Only Long remains with the Chiefs, and he needs a strong preseason to hold his roster spot.

“A big part of catching the football is mental and has to do with confidence and some of those things,” Haley said. “What you need to be doing is catching a lot of balls before practice, after practice, during practice. You obviously have to emphasize technique in how you want players to catch the ball.”

The Chiefs have been working in extreme heat for most of camp since beginning last week. Haley said the conditions are ideal for receivers to work on catching the ball.

“This is when I love coaching receivers because you do have them tired, and with receivers it’s not all about hands,” he said. “They’re running more than anybody on the field, so they’re more tired than anybody on the field, especially when the conditions are as they are.

“I really like at the end of practice at training camp to then work on some of the routes, where you really do have to stop, start and still concentrate on catching the ball.

“The important thing is all the guys want to be good, and they’re willing to do what is necessary, and for that reason I think they’ll be all right.”

KCrockaholic
08-04-2010, 11:33 PM
It's still going to be an issue with our team. But getting rid of Bobby Wade was a hell of a step towards improving that.

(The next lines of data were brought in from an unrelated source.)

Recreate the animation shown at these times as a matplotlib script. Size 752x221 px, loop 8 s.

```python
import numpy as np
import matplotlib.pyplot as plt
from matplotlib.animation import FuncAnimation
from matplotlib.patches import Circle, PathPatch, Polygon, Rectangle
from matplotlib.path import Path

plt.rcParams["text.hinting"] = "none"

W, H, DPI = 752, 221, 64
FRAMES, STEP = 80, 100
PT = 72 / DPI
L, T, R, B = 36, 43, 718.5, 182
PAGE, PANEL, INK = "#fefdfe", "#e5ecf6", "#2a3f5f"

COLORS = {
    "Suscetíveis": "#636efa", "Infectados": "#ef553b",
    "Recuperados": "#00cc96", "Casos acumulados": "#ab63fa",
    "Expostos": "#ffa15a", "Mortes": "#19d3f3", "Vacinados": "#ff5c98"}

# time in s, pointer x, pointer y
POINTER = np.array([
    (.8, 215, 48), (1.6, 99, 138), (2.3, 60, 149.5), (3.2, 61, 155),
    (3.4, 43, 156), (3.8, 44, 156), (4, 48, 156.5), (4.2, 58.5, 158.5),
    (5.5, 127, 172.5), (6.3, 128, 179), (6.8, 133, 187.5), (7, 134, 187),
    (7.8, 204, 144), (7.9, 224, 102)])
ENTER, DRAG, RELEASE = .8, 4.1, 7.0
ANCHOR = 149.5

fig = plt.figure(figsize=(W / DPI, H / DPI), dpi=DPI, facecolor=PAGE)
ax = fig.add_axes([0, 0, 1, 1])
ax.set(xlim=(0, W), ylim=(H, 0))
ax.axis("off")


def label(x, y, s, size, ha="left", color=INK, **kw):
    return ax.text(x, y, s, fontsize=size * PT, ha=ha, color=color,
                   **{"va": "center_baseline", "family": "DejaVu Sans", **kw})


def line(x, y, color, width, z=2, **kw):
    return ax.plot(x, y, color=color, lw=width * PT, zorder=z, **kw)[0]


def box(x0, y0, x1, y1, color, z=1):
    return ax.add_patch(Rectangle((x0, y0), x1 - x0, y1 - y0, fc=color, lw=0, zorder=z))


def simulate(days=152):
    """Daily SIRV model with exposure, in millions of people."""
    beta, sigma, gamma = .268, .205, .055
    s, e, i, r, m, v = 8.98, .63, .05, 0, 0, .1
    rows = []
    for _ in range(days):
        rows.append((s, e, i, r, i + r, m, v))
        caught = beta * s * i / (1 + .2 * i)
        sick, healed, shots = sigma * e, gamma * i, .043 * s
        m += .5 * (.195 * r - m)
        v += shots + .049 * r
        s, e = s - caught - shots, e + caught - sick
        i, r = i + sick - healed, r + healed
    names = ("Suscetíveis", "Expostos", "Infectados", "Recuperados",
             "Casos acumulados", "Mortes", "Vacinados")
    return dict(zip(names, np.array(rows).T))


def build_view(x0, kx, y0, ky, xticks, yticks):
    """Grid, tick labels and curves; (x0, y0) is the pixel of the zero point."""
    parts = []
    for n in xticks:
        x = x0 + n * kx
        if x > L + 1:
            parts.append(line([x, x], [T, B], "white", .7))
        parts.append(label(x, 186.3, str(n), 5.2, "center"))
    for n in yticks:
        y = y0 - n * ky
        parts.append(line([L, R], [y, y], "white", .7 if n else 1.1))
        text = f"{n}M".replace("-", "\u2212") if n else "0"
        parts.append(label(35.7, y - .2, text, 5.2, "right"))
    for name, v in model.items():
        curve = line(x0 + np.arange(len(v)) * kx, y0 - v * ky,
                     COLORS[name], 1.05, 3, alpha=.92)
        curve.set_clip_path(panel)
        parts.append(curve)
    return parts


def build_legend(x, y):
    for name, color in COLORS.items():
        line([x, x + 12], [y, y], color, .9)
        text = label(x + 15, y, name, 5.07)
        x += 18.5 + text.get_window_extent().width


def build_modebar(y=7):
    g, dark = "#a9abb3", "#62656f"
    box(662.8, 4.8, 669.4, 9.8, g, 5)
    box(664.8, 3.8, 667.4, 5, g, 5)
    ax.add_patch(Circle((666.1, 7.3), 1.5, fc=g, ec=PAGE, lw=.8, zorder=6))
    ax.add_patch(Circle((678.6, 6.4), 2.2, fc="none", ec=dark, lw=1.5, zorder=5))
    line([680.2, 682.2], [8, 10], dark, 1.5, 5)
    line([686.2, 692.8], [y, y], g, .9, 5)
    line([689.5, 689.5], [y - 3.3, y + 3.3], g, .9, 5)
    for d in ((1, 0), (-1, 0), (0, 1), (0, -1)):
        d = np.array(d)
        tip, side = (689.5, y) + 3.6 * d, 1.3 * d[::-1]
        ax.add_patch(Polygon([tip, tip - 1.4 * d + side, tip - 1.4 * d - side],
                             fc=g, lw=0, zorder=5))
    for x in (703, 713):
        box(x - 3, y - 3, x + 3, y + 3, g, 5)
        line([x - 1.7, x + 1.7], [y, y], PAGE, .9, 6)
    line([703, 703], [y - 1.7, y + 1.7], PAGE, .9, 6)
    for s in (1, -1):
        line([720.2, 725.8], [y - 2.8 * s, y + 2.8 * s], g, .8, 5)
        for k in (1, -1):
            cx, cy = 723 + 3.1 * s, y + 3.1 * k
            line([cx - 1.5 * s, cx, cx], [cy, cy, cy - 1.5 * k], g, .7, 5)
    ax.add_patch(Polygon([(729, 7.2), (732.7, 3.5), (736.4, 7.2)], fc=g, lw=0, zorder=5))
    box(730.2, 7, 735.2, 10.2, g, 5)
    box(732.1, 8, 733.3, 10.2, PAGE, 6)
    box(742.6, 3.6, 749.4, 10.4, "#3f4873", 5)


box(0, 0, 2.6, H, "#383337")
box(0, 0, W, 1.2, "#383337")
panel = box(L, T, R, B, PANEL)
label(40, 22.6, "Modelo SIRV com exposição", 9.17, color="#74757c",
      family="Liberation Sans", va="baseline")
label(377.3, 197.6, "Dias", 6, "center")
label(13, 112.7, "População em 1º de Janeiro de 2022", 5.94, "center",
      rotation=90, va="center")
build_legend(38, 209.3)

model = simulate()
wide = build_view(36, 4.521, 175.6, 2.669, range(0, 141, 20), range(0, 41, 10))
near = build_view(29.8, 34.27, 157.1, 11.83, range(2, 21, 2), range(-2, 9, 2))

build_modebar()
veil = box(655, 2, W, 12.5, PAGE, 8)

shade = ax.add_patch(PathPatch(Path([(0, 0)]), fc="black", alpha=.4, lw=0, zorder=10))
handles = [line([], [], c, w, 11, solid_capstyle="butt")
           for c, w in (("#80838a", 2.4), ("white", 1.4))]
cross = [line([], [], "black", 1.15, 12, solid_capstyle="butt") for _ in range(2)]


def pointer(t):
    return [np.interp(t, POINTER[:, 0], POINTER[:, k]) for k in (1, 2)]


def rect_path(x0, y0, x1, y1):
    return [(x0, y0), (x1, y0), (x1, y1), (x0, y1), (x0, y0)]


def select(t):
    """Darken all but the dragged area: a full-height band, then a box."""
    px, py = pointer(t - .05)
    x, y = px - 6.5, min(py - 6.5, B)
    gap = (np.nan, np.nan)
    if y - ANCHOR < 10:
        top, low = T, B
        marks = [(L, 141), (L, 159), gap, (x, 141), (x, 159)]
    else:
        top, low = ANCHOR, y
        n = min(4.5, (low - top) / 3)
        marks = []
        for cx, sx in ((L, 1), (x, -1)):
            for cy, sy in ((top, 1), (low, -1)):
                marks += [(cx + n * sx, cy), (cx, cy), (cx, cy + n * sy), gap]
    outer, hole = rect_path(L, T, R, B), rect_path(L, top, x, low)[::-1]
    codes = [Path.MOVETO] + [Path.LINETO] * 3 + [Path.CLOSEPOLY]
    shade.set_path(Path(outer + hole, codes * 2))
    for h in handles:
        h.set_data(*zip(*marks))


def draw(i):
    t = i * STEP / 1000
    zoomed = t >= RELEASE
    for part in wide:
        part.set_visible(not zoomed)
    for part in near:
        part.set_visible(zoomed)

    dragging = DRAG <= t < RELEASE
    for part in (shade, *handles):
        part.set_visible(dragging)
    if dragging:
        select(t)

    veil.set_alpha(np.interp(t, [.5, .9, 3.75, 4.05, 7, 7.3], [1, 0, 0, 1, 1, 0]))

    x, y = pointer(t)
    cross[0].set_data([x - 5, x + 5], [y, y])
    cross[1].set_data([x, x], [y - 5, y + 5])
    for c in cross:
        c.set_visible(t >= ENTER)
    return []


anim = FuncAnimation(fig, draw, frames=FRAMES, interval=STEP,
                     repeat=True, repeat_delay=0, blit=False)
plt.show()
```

I still expect us to have around 40 drops this year.

But drops aren't exactly the important thing. It's the timing of the drops. We have to get lucky and have the majority of the drops come on a down other than 3rd. 3rd down drops are the worst. Of course unless it's a TD drop.

milkman
08-04-2010, 11:35 PM
I have two words for this headline.


Well.......Duh.......

DaneMcCloud
08-04-2010, 11:56 PM
Thanks, Adam.

Next you'll tell us that Cassel hopes to improve his accuracy.

After that, Dorsey hopes to improve his image and sack total

After that, Dwayne Bowe is doing his best to be humble.

Need I go on?

Mr. Arrowhead
08-05-2010, 08:31 AM
does Adam just write "the obvious" articles. What the next one, "Chiefs hope they can win more games"

DonTellMeShowMe
08-05-2010, 10:54 AM
"you can wish in one hand, and crap in the other...see which one gets filled first"

TrebMaxx
08-05-2010, 11:15 AM
"you can wish in one hand, and crap in the other...see which one gets filled first"

Doesn't matter, they will drop whatever.

SNR
08-05-2010, 11:25 AM
Awful headline, Adam.

Football players don't just "hope" for better play. God, you're an idiot.

You should stick with the puns in your headlines.